▸ TASK REQUIREMENTS
How many of the lines below hold the string "linejoin"? Say only the number.

(Records drawn from a dataset)
==*==
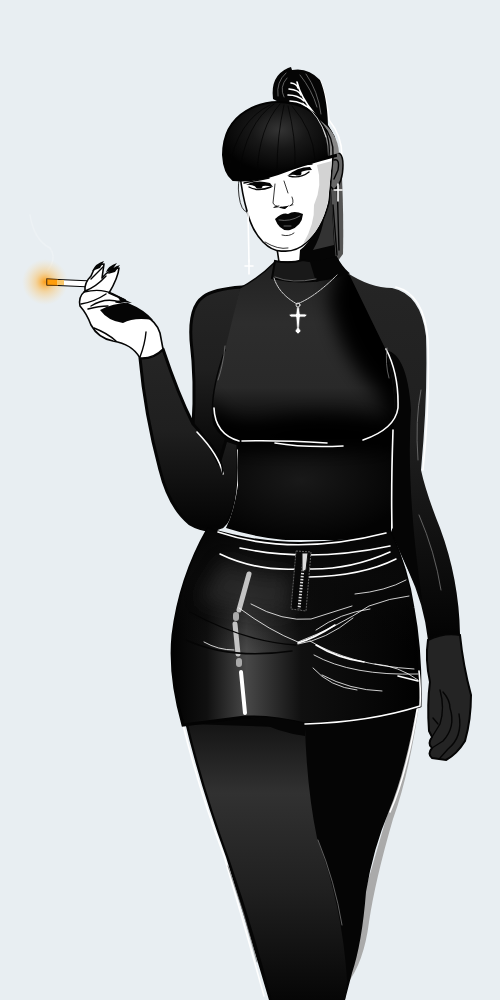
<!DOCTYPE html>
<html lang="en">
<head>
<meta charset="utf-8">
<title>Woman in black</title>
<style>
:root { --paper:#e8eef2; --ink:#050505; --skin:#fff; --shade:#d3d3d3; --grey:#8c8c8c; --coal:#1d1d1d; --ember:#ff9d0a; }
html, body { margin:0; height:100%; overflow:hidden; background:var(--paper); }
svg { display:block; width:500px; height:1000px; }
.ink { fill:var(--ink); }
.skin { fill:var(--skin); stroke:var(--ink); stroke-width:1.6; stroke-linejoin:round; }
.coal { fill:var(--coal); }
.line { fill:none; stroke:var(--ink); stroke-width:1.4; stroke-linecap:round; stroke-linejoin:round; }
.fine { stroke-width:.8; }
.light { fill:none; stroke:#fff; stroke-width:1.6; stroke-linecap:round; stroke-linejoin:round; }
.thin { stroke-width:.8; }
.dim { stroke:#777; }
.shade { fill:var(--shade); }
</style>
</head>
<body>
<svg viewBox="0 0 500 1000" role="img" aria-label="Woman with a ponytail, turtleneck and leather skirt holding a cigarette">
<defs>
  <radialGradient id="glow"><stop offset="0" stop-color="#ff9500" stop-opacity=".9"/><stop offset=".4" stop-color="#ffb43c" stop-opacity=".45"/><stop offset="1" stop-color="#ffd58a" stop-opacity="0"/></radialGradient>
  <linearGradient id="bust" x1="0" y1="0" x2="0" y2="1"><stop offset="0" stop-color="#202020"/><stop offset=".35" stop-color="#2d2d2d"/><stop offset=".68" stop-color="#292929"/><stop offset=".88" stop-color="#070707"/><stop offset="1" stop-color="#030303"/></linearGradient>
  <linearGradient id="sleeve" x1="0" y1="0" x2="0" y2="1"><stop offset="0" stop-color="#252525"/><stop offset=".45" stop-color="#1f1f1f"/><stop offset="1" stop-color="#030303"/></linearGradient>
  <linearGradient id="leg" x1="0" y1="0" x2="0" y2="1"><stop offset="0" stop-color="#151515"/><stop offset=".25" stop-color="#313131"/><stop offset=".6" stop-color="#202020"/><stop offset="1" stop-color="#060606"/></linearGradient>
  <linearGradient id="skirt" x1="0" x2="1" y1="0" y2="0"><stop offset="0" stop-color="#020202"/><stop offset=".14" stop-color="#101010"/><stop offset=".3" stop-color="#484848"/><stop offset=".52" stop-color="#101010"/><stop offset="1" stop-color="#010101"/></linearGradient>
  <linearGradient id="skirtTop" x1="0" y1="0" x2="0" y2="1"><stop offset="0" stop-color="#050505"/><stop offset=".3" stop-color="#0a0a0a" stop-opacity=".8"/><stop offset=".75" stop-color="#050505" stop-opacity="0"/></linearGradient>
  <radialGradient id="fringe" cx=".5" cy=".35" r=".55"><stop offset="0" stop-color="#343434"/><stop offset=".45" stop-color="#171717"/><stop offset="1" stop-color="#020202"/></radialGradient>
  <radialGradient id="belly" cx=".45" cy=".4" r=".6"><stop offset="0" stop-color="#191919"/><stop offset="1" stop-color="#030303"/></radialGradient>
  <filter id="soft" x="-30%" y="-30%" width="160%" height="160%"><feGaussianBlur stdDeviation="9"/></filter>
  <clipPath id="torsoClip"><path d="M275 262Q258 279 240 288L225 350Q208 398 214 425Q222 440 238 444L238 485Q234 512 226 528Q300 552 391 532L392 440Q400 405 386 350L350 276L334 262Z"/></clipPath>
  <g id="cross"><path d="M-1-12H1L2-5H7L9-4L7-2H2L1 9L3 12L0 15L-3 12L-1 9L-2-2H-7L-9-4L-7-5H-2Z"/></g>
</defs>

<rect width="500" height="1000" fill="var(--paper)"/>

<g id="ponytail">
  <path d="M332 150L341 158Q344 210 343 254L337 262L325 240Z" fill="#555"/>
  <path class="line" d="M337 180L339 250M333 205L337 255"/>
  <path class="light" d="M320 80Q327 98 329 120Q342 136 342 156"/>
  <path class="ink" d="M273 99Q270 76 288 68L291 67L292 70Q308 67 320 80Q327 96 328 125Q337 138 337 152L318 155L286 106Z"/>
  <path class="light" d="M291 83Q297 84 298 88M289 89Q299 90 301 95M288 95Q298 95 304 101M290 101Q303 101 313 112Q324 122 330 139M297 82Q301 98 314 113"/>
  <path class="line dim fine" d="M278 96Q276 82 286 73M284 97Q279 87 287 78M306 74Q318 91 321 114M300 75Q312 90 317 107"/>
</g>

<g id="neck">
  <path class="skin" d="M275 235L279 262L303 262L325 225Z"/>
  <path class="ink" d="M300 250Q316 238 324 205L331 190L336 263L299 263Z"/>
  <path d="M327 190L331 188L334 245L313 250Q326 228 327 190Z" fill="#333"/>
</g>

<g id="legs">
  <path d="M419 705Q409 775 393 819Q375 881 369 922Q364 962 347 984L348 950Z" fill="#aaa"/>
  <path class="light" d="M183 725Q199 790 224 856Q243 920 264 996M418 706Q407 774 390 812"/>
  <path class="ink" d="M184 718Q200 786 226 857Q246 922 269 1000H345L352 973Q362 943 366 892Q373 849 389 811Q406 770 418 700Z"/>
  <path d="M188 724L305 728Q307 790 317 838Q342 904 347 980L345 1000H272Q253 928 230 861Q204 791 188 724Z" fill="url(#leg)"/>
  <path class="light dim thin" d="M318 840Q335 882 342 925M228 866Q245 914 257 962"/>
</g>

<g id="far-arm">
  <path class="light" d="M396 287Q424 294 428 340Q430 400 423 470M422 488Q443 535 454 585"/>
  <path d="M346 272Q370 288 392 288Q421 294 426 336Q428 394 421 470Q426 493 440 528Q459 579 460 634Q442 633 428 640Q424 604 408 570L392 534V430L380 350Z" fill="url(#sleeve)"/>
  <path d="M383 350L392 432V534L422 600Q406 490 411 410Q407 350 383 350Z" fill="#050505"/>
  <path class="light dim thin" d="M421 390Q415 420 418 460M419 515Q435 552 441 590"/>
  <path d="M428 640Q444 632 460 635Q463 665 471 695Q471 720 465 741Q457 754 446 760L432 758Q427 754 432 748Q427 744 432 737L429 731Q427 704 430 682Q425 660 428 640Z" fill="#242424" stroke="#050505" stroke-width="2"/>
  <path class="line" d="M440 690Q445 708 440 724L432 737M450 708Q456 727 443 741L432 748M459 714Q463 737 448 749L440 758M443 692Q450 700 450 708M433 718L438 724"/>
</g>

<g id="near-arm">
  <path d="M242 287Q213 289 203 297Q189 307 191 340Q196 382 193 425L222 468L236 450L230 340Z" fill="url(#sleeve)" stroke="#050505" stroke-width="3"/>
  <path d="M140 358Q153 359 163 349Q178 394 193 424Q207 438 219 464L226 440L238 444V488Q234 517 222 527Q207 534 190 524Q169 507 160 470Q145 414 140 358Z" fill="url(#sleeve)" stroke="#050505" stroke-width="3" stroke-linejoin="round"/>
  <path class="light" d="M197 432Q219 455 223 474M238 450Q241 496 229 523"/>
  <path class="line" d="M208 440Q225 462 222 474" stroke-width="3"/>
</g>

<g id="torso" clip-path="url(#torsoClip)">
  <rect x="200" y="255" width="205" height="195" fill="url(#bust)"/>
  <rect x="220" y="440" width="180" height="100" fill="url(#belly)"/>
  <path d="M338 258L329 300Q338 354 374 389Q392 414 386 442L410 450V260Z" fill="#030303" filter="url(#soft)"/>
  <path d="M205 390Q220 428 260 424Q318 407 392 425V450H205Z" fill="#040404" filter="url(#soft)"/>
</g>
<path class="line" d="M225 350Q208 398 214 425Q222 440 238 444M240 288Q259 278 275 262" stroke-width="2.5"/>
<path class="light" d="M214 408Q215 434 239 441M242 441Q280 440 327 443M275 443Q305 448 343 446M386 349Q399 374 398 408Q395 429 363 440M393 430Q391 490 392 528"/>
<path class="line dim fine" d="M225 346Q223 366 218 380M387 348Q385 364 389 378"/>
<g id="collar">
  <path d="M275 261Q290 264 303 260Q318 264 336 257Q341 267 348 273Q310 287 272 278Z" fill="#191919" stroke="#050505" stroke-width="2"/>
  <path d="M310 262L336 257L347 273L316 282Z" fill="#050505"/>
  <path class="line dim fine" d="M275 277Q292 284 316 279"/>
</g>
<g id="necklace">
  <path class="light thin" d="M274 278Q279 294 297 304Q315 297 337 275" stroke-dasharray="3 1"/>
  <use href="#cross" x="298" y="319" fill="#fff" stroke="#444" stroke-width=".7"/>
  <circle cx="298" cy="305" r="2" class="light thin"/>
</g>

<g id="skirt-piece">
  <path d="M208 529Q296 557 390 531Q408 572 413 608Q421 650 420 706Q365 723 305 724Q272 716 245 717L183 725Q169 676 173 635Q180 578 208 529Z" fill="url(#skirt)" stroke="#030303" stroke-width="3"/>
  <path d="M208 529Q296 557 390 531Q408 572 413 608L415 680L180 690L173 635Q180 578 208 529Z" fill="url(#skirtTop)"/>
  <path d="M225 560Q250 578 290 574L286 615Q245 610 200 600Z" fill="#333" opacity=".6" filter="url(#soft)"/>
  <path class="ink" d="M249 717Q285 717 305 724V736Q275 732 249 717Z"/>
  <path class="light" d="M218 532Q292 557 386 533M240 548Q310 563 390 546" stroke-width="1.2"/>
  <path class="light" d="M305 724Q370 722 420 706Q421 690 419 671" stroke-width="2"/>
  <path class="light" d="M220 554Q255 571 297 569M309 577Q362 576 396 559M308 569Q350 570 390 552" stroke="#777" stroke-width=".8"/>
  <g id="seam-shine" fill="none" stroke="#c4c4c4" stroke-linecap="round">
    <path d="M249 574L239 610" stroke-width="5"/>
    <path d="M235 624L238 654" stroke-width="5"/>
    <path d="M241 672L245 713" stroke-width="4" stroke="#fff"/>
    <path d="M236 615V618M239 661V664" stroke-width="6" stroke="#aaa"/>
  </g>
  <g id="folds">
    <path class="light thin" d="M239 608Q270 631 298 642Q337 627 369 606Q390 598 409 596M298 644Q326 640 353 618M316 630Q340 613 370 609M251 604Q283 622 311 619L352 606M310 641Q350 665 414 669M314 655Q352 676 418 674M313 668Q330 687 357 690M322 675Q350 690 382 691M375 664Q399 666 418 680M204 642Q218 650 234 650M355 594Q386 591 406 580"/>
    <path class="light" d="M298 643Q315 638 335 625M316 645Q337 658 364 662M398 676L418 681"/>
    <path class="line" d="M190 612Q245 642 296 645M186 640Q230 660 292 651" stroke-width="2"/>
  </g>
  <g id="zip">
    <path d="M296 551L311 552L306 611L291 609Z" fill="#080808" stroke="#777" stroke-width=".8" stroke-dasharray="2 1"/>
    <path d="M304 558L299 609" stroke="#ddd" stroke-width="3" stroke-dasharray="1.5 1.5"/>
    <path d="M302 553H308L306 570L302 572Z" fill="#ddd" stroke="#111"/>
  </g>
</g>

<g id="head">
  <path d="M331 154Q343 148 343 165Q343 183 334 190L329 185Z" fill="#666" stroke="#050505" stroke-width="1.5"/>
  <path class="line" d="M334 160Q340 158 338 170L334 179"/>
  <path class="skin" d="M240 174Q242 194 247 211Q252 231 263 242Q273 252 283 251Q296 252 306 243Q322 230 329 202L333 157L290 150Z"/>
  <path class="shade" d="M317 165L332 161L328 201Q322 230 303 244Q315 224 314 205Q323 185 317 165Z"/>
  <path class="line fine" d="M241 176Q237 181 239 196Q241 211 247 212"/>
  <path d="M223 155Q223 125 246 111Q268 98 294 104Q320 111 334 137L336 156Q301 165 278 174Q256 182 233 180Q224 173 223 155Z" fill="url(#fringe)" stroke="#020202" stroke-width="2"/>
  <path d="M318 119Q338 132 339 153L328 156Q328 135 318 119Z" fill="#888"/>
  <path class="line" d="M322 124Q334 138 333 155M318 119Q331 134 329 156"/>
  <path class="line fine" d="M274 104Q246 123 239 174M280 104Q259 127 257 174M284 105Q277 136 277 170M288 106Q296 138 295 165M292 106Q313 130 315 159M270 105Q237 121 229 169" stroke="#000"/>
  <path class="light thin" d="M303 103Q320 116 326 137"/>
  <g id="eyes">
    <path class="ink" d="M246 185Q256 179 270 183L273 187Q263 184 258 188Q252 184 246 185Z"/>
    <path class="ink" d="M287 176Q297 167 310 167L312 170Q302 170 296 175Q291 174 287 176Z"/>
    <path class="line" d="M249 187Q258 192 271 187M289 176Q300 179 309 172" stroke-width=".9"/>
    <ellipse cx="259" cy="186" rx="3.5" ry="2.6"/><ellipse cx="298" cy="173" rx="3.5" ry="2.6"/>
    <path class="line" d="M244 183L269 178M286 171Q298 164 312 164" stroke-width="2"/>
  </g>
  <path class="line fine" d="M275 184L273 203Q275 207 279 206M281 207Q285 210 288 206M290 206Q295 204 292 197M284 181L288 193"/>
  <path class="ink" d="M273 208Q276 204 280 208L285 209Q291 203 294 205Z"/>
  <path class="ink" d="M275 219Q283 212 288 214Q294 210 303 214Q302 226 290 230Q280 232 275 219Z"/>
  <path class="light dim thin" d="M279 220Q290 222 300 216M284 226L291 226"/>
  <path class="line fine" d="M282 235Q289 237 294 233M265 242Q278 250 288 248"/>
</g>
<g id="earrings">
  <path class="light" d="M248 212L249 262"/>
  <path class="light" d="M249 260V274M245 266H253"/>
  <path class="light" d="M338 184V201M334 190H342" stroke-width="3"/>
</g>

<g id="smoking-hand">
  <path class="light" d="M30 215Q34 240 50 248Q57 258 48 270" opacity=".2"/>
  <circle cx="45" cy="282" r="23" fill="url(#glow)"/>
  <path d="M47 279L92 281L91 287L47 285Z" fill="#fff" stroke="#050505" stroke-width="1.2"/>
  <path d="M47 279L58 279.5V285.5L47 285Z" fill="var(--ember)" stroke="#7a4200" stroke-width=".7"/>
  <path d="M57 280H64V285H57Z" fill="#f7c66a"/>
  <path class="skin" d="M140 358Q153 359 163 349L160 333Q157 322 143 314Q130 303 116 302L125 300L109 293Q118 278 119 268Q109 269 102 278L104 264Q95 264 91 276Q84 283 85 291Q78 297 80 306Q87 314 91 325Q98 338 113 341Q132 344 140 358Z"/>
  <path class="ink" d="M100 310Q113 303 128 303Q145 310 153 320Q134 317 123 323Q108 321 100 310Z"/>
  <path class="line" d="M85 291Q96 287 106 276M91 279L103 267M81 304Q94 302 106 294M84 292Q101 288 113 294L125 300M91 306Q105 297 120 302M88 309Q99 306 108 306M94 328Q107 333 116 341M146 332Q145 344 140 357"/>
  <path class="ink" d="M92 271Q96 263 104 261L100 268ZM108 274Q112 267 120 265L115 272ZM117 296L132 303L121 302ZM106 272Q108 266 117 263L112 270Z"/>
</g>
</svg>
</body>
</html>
==*==
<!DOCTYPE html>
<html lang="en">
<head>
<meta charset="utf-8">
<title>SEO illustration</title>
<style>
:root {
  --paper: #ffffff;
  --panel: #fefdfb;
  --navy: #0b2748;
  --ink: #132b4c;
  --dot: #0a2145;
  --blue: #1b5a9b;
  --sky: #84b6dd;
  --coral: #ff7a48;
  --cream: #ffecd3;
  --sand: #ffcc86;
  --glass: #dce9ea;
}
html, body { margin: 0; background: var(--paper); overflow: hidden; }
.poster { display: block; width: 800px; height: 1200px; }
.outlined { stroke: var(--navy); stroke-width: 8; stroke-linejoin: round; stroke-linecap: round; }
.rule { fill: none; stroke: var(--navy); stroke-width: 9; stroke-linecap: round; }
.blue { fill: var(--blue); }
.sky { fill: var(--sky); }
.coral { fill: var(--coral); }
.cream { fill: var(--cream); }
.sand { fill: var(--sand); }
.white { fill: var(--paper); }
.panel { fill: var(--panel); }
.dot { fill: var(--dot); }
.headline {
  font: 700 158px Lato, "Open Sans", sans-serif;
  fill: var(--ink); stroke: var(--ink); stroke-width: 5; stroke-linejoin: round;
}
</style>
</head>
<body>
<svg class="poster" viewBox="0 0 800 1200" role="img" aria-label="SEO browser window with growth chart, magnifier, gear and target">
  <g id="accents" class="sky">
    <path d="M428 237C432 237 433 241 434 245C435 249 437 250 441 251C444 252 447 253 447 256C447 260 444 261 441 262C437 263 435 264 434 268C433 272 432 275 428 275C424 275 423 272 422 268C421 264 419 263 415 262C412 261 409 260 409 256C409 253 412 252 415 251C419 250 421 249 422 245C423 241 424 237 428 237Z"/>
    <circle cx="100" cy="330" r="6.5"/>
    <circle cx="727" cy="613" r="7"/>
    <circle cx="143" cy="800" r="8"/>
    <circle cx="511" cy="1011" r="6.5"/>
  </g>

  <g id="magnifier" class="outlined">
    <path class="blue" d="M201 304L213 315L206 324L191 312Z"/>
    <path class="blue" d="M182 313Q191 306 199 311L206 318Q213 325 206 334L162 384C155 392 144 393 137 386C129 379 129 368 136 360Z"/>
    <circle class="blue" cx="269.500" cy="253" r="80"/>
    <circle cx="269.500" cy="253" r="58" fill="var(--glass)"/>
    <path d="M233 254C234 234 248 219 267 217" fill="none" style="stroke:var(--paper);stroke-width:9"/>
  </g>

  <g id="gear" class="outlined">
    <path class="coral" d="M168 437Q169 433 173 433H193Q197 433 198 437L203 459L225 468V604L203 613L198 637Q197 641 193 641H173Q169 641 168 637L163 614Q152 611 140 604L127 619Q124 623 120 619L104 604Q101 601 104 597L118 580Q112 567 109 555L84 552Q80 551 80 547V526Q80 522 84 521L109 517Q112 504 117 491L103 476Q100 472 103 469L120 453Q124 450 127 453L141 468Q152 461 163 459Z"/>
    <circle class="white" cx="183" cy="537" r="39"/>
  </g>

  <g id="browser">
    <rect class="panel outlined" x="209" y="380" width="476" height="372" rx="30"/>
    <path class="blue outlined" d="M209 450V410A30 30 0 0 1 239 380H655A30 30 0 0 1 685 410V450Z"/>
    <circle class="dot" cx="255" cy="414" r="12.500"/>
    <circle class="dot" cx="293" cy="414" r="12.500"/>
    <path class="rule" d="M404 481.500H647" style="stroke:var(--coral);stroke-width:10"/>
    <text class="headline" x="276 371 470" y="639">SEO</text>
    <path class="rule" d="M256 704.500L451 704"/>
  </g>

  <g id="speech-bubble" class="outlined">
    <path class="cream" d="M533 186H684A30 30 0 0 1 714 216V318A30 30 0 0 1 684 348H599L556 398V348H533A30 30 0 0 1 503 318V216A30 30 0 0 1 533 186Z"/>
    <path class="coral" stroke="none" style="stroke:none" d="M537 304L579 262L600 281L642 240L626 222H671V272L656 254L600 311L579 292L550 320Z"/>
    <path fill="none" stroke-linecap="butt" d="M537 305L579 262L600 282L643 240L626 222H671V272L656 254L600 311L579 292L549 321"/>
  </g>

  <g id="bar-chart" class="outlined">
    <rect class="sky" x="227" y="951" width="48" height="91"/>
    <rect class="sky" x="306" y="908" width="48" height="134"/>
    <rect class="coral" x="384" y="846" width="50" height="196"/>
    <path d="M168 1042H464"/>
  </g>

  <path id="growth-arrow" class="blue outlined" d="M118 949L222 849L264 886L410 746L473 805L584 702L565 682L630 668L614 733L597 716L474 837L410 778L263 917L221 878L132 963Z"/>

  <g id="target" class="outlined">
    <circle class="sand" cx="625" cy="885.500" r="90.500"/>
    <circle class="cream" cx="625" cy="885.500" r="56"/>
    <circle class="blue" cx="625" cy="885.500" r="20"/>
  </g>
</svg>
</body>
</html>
==*==
▸ EXERCISE RESPONSE
6